Neither his story nor an exhaustive investigation by Kenneth Starr and his legion of gumshoes, plus the right-wing scandal machine financed by Richard Mellon Scaife and other Clinton haters, found proof of involvement by the Clintons in anything crooked connected with Whitewater.
Richard Mellon Scaife, the gazillionaire who spent over $2 million publicizing the Clintons' involvement, however fictitious, in drug running, murder, and scandalous land deals, apparently now wants to take it all back.
When its principal patron, Richard Mellon Scaife, withdrew his massive financial support in a fit of pique over the Spectator's refusal to give a good review to a shoddy book, the magazine, for all practical purposes, collapsed into irrelevance.)

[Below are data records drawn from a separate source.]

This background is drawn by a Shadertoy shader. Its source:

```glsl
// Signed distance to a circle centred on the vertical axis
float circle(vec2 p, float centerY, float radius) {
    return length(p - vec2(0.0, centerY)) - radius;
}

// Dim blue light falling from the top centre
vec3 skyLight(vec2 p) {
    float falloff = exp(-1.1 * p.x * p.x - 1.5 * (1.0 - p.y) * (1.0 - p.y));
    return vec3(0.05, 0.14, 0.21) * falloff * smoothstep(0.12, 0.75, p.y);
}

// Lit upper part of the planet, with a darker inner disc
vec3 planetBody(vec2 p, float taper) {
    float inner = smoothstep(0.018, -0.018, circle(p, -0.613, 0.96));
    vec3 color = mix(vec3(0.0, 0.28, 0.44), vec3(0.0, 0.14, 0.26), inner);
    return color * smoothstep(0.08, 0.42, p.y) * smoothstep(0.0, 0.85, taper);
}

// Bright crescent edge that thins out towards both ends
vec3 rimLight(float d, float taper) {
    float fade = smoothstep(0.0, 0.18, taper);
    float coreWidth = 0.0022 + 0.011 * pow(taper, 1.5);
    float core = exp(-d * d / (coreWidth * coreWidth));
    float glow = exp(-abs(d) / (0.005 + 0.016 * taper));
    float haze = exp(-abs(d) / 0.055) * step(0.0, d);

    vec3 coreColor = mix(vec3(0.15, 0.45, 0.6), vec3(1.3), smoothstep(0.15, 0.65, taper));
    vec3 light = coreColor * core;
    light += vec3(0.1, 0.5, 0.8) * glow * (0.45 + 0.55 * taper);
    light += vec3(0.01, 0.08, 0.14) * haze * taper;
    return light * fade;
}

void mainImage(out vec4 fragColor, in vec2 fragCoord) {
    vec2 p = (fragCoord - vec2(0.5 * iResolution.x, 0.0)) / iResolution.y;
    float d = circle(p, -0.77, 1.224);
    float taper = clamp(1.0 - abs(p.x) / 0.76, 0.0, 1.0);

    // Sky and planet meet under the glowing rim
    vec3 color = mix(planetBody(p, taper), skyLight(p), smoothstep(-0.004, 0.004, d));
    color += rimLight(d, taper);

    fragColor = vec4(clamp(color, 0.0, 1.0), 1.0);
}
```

Short of turning the broadcast day over to Rush Limbaugh or Richard Mellon Scaife, it's difficult to imagine a more calculated effort to undermine PBS's intended mission of providing alternative programming than this subsidy to a wealthy, conservative corporation to produce yet another right-wing cable chat show.

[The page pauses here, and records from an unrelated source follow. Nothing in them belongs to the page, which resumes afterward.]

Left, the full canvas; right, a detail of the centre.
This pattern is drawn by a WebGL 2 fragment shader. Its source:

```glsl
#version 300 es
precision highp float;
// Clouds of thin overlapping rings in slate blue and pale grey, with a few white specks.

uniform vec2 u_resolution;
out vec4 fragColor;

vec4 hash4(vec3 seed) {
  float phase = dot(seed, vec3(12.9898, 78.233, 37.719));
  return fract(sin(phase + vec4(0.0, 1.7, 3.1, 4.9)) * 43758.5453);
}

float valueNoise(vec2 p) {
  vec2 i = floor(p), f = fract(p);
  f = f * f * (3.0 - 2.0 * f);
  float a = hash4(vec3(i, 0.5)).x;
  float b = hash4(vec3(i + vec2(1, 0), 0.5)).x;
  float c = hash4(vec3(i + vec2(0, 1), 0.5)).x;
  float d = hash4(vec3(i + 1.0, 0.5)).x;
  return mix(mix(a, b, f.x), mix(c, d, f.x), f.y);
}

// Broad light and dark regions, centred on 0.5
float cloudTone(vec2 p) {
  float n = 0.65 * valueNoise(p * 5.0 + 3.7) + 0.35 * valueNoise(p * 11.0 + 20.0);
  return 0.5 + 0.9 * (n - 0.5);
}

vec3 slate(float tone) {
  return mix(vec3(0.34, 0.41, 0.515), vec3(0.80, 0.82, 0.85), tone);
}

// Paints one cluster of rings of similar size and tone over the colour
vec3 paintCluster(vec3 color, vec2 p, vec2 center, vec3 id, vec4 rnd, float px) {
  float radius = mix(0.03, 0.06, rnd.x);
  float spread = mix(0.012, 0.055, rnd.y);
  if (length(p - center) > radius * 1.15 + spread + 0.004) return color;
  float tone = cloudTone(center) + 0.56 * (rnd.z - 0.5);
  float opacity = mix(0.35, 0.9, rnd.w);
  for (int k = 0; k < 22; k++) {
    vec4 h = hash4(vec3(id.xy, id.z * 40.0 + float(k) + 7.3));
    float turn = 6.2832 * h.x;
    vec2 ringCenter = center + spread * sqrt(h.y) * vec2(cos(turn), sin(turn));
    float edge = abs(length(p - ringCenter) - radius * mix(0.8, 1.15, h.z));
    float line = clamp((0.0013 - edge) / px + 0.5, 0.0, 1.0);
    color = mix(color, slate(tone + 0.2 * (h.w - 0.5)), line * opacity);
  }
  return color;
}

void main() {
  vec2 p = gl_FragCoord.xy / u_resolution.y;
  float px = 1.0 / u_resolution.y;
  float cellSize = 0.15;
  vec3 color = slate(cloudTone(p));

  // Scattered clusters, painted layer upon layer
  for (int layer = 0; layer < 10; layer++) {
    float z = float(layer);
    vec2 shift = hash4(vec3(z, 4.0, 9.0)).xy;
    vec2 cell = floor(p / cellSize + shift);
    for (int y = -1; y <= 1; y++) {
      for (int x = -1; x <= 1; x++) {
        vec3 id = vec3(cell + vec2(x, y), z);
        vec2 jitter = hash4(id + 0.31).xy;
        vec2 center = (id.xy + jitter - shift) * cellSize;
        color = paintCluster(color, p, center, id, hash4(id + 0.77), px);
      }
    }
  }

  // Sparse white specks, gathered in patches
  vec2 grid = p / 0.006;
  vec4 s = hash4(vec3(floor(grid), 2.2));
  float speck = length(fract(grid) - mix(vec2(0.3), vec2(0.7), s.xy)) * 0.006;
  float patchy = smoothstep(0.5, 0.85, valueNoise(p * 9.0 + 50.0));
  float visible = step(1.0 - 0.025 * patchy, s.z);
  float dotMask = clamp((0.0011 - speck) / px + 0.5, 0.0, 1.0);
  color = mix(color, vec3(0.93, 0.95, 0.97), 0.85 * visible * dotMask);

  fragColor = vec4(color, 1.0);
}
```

The Center for Media & Democracy's "Disinfopedia" entry for the IWF (see describes the group as "an anti-feminist organization funded by Richard Mellon Scaife, Koch Industries, and other rightwing ideologues" and "a secular counterpart to Religious Right women's groups like Eagle Forum and Concerned Women for America."